Whittier certainly has major advantages for visitors seeking to get out on the water. The ocean is calmer here than on excursions to Kenai Fjords National Park, so seasickness is rare, and the glaciers are even more numerous. Prince William Sound boats also see otters and sometimes whales; Kenai Fjords tours, on the other hand, more often see whales and see more birds. Sea kayakers also have great places to go from Whittier. Almost all of Prince William Sound is in Chugach National Forest, with its public-use cabins in lovely, remote spots on the shores. I do recommend going to Whittier for all this -- and the cute and unusual businesses along the harbor add to the experience if you have some extra time, and you can find a good, simple meal there.

There's little reason to go to Whittier other than the Sound, unless you're on a quest to find the oddest towns in America. Most of the roughly 180 townspeople live in a single 14-story concrete building with dark, narrow hallways. The grocery store is on the first floor and the medical clinic on the third. The rest of the people live in one other building. The Begich Towers, as the dominant structure is called, was built during the 1940s, when Whittier's strategic location on the Alaska Railroad and at the head of a deep Prince William Sound fjord made it a key port in the defense of Alaska. Today, with its barren gravel ground and ramshackle warehouses and boat sheds, the town maintains a stark military-industrial character. The pass above the town is a funnel for frequent whipping winds, it always seems to rain, and the glaciers above the town keep it cool even in summer (although it's glorious in the sun).

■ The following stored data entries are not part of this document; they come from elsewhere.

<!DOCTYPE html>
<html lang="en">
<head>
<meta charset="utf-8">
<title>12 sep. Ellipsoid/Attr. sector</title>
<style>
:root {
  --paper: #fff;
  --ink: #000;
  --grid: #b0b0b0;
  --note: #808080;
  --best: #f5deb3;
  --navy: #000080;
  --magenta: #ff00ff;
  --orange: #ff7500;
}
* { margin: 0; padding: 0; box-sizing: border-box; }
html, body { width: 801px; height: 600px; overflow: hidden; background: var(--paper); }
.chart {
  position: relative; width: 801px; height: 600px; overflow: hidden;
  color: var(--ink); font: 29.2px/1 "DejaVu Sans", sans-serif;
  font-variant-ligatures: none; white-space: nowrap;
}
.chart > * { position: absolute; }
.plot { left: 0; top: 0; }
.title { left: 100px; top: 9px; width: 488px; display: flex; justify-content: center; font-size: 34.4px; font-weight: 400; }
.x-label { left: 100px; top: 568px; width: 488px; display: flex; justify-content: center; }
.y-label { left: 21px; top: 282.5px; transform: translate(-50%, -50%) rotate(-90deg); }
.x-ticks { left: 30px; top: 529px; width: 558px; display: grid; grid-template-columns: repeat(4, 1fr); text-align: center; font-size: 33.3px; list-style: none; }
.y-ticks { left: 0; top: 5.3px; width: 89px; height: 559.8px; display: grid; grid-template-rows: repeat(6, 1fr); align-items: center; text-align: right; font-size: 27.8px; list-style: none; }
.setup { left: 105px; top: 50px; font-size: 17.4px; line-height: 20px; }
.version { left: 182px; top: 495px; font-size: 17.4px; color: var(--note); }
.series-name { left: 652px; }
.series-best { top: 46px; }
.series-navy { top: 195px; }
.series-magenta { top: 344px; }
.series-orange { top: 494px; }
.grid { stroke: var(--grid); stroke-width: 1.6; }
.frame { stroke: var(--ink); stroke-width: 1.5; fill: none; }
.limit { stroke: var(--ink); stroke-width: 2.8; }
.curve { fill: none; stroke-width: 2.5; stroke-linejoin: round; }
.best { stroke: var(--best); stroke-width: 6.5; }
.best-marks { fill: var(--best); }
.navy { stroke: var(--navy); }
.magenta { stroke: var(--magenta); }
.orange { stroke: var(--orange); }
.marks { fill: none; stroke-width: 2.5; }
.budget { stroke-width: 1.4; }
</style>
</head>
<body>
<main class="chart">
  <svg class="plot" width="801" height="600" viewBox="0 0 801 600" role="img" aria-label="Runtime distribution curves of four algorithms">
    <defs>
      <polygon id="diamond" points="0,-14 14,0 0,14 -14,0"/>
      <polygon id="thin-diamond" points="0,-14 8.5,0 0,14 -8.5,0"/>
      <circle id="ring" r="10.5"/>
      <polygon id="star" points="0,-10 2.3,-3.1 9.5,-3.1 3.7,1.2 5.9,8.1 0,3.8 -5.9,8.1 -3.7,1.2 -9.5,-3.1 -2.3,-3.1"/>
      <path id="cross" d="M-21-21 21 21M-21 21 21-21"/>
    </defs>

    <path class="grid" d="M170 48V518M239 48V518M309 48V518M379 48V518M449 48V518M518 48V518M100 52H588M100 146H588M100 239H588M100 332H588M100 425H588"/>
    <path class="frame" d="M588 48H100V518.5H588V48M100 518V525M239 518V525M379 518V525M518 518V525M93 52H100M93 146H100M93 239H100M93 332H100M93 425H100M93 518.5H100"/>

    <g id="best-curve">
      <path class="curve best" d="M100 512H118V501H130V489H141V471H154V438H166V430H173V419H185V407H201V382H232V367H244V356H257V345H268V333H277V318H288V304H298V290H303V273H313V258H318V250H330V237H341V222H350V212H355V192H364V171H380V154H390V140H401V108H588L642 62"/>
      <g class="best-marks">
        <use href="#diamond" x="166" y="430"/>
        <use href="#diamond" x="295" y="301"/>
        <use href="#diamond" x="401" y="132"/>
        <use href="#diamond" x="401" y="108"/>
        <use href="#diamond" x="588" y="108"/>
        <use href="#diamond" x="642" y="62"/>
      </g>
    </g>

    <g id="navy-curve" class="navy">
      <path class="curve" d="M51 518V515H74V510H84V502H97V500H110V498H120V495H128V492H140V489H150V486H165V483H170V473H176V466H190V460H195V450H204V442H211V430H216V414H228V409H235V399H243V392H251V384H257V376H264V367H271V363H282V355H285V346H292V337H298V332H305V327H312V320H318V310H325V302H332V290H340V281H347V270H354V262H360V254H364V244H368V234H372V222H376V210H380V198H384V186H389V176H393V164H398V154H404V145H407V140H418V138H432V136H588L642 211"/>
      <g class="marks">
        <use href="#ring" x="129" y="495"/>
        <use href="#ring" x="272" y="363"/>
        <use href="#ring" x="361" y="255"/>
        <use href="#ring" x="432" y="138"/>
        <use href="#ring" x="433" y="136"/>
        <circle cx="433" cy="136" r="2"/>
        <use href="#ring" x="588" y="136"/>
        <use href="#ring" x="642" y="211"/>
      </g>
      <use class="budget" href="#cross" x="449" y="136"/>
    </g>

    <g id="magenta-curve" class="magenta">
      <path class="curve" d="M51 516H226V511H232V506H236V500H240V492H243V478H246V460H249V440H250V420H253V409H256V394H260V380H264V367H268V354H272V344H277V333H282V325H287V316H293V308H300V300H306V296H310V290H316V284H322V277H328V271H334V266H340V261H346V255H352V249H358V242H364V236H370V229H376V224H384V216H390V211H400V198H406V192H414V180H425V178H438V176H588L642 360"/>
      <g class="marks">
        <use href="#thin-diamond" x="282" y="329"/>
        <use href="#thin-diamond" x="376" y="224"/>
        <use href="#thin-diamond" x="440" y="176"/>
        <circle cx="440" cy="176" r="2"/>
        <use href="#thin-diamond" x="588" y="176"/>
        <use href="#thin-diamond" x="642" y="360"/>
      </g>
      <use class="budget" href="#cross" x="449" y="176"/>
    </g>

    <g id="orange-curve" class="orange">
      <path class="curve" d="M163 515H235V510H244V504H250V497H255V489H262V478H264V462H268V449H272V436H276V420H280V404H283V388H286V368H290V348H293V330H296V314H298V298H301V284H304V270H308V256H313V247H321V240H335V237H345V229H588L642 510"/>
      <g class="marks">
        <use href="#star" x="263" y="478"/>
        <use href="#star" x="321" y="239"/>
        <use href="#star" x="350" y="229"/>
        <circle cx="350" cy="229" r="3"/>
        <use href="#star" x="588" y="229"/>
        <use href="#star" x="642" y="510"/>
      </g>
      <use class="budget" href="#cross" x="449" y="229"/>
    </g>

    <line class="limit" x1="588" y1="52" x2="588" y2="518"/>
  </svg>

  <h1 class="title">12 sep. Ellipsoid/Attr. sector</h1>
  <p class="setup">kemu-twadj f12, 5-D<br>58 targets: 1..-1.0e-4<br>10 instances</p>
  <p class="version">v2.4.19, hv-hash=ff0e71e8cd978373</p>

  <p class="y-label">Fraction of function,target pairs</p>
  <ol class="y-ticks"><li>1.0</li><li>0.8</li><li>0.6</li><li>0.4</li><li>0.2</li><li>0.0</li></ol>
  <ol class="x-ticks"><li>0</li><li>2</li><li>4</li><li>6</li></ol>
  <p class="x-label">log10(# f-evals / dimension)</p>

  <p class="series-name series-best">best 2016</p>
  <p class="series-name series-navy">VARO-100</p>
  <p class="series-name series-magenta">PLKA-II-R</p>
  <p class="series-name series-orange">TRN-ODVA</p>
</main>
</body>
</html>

Be Prepared -- Whittier lacks a bank, large stores, or downtown businesses. Bring what you need. But if you forget something, a little harbor store is amazingly well stocked.